Take our yard as another example. Back in the summer, before the trailer was set up, we spent every Saturday for months out here working on the yard. We built our rock garden. We dug up roots. We leveled it out. We even had my in-laws up here with their tractor and 6-foot rake, going back and forth over the lot to make sure we didn’t miss anything. And you know what? I thought we got it all. When all was said and done, we had a very smooth, very beautiful, acre and a half of dust. It hadn’t rained in months at that point, but not long after we moved in we got all of the rain that we missed and then some. And our yard is a disaster. The runoff has cut these nice little gullies throughout which means that just pulling in the driveway feels like going off-road. And we’ve lost just enough soil to show every single root and stump that we had no idea was there but now shows plain as day. Most of what we did in the summer will probably have to be redone.

Here’s the thing. It’s not our fault. I mean sure we could have put sod down (maybe), but that wasn’t in the budget so it wasn’t an option. What we have in our yard now is the natural result of dirt on a slope mixed with too much water. It’s messy, sure, but it’s ultimately just another step in the process.

Life is messy, too, and I think we can allow ourselves to forget that sometimes. The road to being able to deal with whatever issue you struggle with isn’t always necessarily a straight one, and that’s OK. Sure sometimes we make dumb choices that screw the whole thing up for a while, but more often than not it may not be the result of anything we did or didn’t do. Things may just take longer than we thought they would, or be a hell of lot messier than we were expecting.

The reality of our yard is that it won’t always look like this.
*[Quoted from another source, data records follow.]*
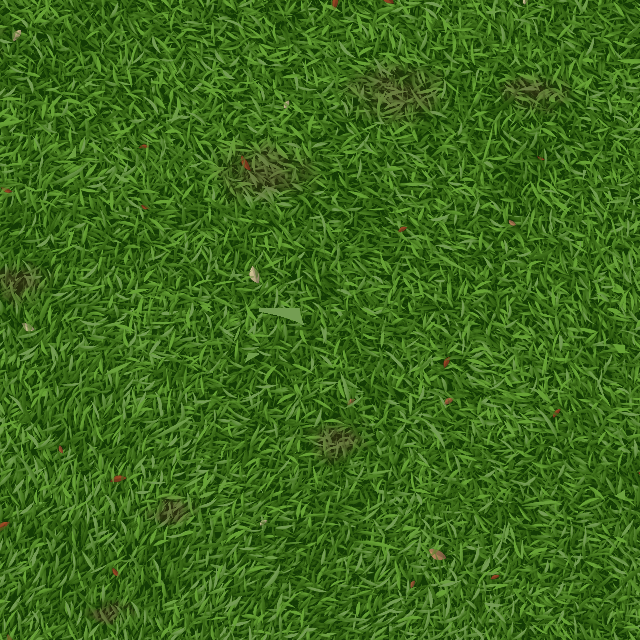
This texture is drawn by a Shadertoy shader. Its source:

```glsl
const vec3 DEEP  = vec3(0.08, 0.23, 0.02);
const vec3 SHADE = vec3(0.17, 0.34, 0.05);
const vec3 MID   = vec3(0.26, 0.45, 0.11);
const vec3 LIGHT = vec3(0.38, 0.60, 0.19);
const vec3 PALE  = vec3(0.42, 0.58, 0.29);
const vec3 DRY   = vec3(0.42, 0.46, 0.26);
const vec3 SOIL  = vec3(0.17, 0.17, 0.06);
const vec3 RUST  = vec3(0.55, 0.27, 0.13);
const vec3 CREAM = vec3(0.74, 0.71, 0.54);

const int   LAYERS       = 14;
const float BLADE_CELLS  = 46.0;
const float BLADE_LENGTH = 0.020;   // longest half length
const float BLADE_WIDTH  = 0.0024;  // mean half width
const float LONG_CELLS   = 14.0;
const float LONG_LENGTH  = 0.042;
const float LONG_WIDTH   = 0.0031;
const float LONG_CHANCE  = 0.16;
const float LEAN         = 0.95;    // main growth direction, radians
const float SHADOW       = 0.11;
const float LITTER_CELLS = 8.0;
const float LITTER_CHANCE = 0.42;
const float PATCH_CELLS  = 5.0;
const float PATCH_CHANCE = 0.32;

vec3 hash3(vec3 p) {
    p = fract(p * vec3(0.1031, 0.1030, 0.0973));
    p += dot(p, p.yxz + 33.33);
    return fract((p.xxy + p.yxx) * p.zyx);
}

// Layered sines: broad, uneven clumps in -1..1
float clumps(vec2 p) {
    float sum = 0.0, gain = 0.5;
    for (int i = 0; i < 4; i++) {
        p = mat2(0.8, 0.6, -0.6, 0.8) * p + 1.7;
        sum += gain * sin(p.x + 1.3 * sin(p.y)) * cos(p.y * 0.9);
        p *= 1.9;
        gain *= 0.65;
    }
    return sum;
}

// Turf holds x: tone, y: paleness, z: cover by the topmost blades
void addBlades(inout vec3 turf, vec2 uv, float seed, float cells, float reach,
               float girth, float chance, float height, float soft) {
    vec2 shift = hash3(vec3(seed, 7.0, 3.0)).xy;
    vec2 home = floor(uv * cells + shift);
    for (int j = -1; j <= 1; j++)
    for (int i = -1; i <= 1; i++) {
        vec2 cell = home + vec2(i, j);
        vec3 place = hash3(vec3(cell, seed));
        vec3 look = hash3(vec3(cell + 91.0, seed + 17.0));
        if (fract(look.z * 37.0) > chance) continue;

        // Blades lean together at the lower left and scatter at the upper right
        vec2 root = (cell + place.xy - shift) / cells;
        float spread = mix(2.0, 5.2, smoothstep(0.4, 1.7, root.x + root.y));
        float angle = LEAN + 0.35 * sin(root.x * 9.0 + 4.0 * root.y)
                    + (place.z - 0.5) * spread;
        vec2 dir = vec2(cos(angle), sin(angle));
        float len = reach * mix(0.55, 1.0, look.x);

        // Tapered, bent strip
        vec2 d = uv - root;
        float along = dot(d, dir) / len;
        float bend = (look.y - 0.5) * 0.5 * len;
        float across = dot(d, vec2(-dir.y, dir.x)) - bend * along * along;
        float width = girth * mix(0.7, 1.25, look.z);
        float edge = abs(across) - width * (1.0 - along * along) * (1.0 - 0.25 * along);
        float mask = smoothstep(soft, -soft, edge);
        float halo = smoothstep(2.4 * width, 0.0, edge);

        float tone = 0.48 + 0.42 * height + 0.75 * (fract(look.x * 23.0) - 0.5)
                   + 0.16 * along + 0.12 * clamp(across / width, -1.0, 1.0);
        float pale = smoothstep(0.5, 0.75, look.y + 0.3 * (0.5 - root.y));
        turf.x -= SHADOW * halo;
        turf.xy = mix(turf.xy, vec2(tone, pale), mask);
        turf.z = max(turf.z * 0.98, mask * step(0.85, height));
    }
}

vec3 turfColor(float tone, float pale) {
    float t = clamp(tone, 0.0, 1.08) * 3.0;
    vec3 c = mix(DEEP, SHADE, clamp(t, 0.0, 1.0));
    c = mix(c, MID, clamp(t - 1.0, 0.0, 1.0));
    return mix(c, mix(LIGHT, PALE, pale), clamp(t - 2.0, 0.0, 1.24));
}

// Cellular spots of thin, dry turf
float dryness(vec2 uv) {
    float dry = 0.0;
    vec2 home = floor(uv * PATCH_CELLS);
    for (int j = -1; j <= 1; j++)
    for (int i = -1; i <= 1; i++) {
        vec2 cell = home + vec2(i, j);
        vec3 r = hash3(vec3(cell, 53.0));
        vec2 d = uv * PATCH_CELLS - cell - r.xy;
        float size = mix(0.15, 0.42, fract(r.z * 19.0));
        float ragged = length(d * vec2(0.8, 1.3)) + 0.10 * clumps(uv * 70.0);
        dry = max(dry, smoothstep(size, 0.0, ragged) * step(r.z, PATCH_CHANCE));
    }
    return dry;
}

// Scattered fallen leaves: rgb and coverage
vec4 litter(vec2 uv, float soft) {
    vec4 leaf = vec4(0.0);
    vec2 home = floor(uv * LITTER_CELLS);
    for (int j = -1; j <= 1; j++)
    for (int i = -1; i <= 1; i++) {
        vec2 cell = home + vec2(i, j);
        vec3 r = hash3(vec3(cell, 29.0));
        vec3 s = hash3(vec3(cell, 41.0));
        vec2 d = uv - (cell + r.xy) / LITTER_CELLS;
        float a = s.x * 3.14;
        d = mat2(cos(a), -sin(a), sin(a), cos(a)) * d;
        float len = mix(0.007, 0.016, s.y * s.y);
        float x = d.x / len;
        float edge = abs(d.y + 0.15 * len * x * x) - len * mix(0.3, 0.55, s.z) * (1.0 - x * x);
        float mask = smoothstep(soft, -soft, edge) * step(r.z, LITTER_CHANCE);
        vec3 tint = mix(RUST, CREAM, smoothstep(0.55, 0.95, s.z));
        tint *= 0.85 + 0.25 * x * (s.y - 0.3) + 0.2 * smoothstep(-soft, soft, d.y);
        leaf = mix(leaf, vec4(tint, 1.0), mask);
    }
    return leaf;
}

void mainImage(out vec4 fragColor, in vec2 fragCoord) {
    vec2 uv = fragCoord / iResolution.y;
    float soft = max(0.0009, 0.6 / iResolution.y);

    // Blades stacked from the dark ground upward
    vec3 turf = vec3(0.04, 0.0, 0.0);
    for (int k = 0; k < LAYERS; k++) {
        float height = float(k) / float(LAYERS - 1);
        addBlades(turf, uv, float(k) * 3.7 + 1.0, BLADE_CELLS, BLADE_LENGTH,
                  BLADE_WIDTH, 1.0, height, soft);
    }
    addBlades(turf, uv, 77.0, LONG_CELLS, LONG_LENGTH, LONG_WIDTH, LONG_CHANCE, 0.9, soft);

    // Clumped light, dry spots and litter under the top blades
    float tone = turf.x + 0.12 * clumps(uv * 11.0) + 0.10 * clumps(uv * 45.0 + 5.0);
    vec3 color = turfColor(tone, turf.y);
    vec3 thatch = mix(SOIL, DRY, smoothstep(0.1, 0.9, tone));
    color = mix(color, thatch, 0.8 * dryness(uv));
    vec4 leaf = litter(uv, soft);
    color = mix(color, leaf.rgb, leaf.a * (1.0 - 0.75 * turf.z));
    fragColor = vec4(color, 1.0);
}
```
Come spring, we’ll get the tractor and 6-foot rake back out and level it out again so we can get grass seed down. That same reality is true for your life, too. If you know Jesus, then the person you are right now and the struggles you currently face won’t always be your reality. (And if you don’t know him, then getting into that relationship can give you that hope, and so much more.) I used to think that even though God has promised to be faithful in this process of living, I’d always get in the way and screw it up. What I’m learning, slowly, is that I can’t screw it up. He’s way too big for that. So go easy on yourself, and enjoy the mess.

Is He real?

7387-cross_dark_sky_evil.630w.tnOne of the things I’ve noticed throughout all of the crap that my wife and I have gone through in the last few years (and there’s been a lot of it) is that how I view God tends to determine how I handle the crap. If I see Him as loving and close to me, for example, it makes the crap easier to deal with (although it doesn’t make it go away, that’s for sure), whereas if, for whatever reason, He seems distant or I think He’s pissed at me for one thing or another, it makes the crap that much harder to deal with.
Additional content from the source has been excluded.